(WORKING DATA Opens)

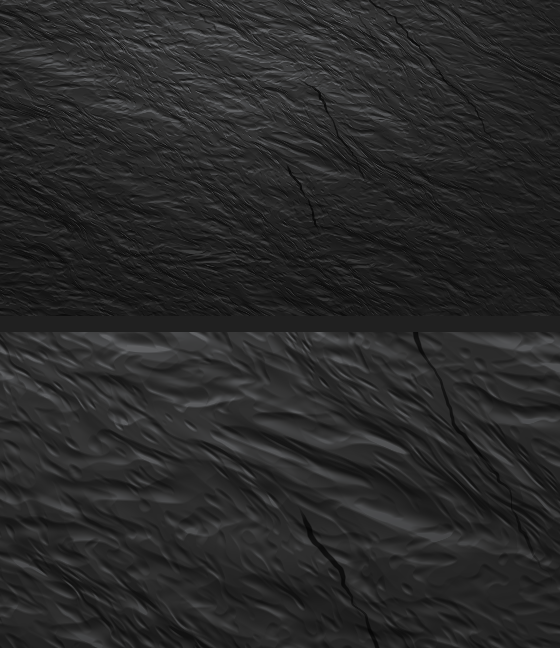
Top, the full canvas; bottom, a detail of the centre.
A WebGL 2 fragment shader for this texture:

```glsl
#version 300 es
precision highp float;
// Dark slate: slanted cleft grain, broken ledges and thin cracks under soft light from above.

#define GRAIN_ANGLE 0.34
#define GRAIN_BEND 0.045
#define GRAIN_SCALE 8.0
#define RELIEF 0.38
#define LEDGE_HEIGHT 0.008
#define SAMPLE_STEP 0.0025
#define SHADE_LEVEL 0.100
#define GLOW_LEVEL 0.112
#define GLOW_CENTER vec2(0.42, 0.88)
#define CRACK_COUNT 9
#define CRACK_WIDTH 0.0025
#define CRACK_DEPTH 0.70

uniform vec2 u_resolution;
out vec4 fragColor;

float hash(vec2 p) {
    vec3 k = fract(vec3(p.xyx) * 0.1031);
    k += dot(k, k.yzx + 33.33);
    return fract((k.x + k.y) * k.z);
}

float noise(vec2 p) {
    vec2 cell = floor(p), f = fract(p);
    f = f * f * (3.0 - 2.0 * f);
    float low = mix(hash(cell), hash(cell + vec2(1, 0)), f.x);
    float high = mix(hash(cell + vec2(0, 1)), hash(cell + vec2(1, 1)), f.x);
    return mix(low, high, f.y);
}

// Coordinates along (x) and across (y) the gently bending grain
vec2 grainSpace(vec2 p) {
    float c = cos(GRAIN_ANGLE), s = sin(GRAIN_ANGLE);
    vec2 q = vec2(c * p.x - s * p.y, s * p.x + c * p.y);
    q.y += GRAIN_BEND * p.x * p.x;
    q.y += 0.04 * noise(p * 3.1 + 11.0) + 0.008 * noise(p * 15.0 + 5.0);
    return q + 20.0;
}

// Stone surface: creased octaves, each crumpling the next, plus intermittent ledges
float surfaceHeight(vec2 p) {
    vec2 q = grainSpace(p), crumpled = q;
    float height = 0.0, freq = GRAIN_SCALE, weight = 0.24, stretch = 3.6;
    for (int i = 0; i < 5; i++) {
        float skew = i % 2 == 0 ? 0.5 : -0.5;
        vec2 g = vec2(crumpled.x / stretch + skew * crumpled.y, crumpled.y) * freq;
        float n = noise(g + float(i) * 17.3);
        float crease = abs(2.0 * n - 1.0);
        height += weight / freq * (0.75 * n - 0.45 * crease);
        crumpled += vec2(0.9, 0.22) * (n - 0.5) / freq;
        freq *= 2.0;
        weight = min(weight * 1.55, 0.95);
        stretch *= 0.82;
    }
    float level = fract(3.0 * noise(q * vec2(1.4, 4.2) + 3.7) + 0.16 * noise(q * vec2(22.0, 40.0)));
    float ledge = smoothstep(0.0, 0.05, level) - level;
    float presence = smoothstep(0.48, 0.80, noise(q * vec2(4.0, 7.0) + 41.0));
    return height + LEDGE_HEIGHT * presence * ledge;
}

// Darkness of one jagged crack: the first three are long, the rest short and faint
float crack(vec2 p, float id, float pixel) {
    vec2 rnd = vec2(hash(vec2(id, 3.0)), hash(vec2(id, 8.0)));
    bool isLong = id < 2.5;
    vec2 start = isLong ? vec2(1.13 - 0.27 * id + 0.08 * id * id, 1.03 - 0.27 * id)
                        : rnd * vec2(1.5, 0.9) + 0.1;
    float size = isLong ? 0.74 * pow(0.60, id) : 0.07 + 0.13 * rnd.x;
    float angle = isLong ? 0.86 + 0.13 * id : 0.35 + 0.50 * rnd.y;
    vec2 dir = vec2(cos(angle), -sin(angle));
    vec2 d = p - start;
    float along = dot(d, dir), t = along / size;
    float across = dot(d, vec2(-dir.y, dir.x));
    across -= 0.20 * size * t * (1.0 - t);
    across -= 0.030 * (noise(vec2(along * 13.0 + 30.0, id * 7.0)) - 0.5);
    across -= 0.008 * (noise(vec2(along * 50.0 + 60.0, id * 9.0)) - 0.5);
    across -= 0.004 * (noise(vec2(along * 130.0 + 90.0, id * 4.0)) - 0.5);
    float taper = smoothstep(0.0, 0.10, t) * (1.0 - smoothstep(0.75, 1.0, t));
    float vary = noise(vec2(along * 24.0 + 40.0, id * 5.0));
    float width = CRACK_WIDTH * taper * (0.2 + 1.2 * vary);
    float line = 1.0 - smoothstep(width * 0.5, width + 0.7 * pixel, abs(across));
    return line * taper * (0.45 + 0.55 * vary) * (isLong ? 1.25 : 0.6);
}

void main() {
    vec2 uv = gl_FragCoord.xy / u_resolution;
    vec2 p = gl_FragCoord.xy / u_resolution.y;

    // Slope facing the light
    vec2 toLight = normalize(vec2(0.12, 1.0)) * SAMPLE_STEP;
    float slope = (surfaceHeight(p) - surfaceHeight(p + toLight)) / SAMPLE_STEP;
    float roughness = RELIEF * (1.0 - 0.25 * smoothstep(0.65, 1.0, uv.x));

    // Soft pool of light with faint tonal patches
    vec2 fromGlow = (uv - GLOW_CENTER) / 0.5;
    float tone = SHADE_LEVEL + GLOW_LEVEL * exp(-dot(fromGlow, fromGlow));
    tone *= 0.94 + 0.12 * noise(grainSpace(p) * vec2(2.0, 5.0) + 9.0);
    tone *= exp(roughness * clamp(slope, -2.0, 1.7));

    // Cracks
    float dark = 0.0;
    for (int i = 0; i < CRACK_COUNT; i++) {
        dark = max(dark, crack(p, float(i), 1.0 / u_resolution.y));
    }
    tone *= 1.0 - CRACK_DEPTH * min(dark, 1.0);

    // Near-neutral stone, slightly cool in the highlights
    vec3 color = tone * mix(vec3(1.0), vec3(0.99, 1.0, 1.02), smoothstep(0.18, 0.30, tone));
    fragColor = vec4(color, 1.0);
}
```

(WORKING DATA Closes)

- **EXERCISE AIM**
Provide only the number of lines in the material above that contain the word "define".

- **RESPONSE TO THIS TASK**
12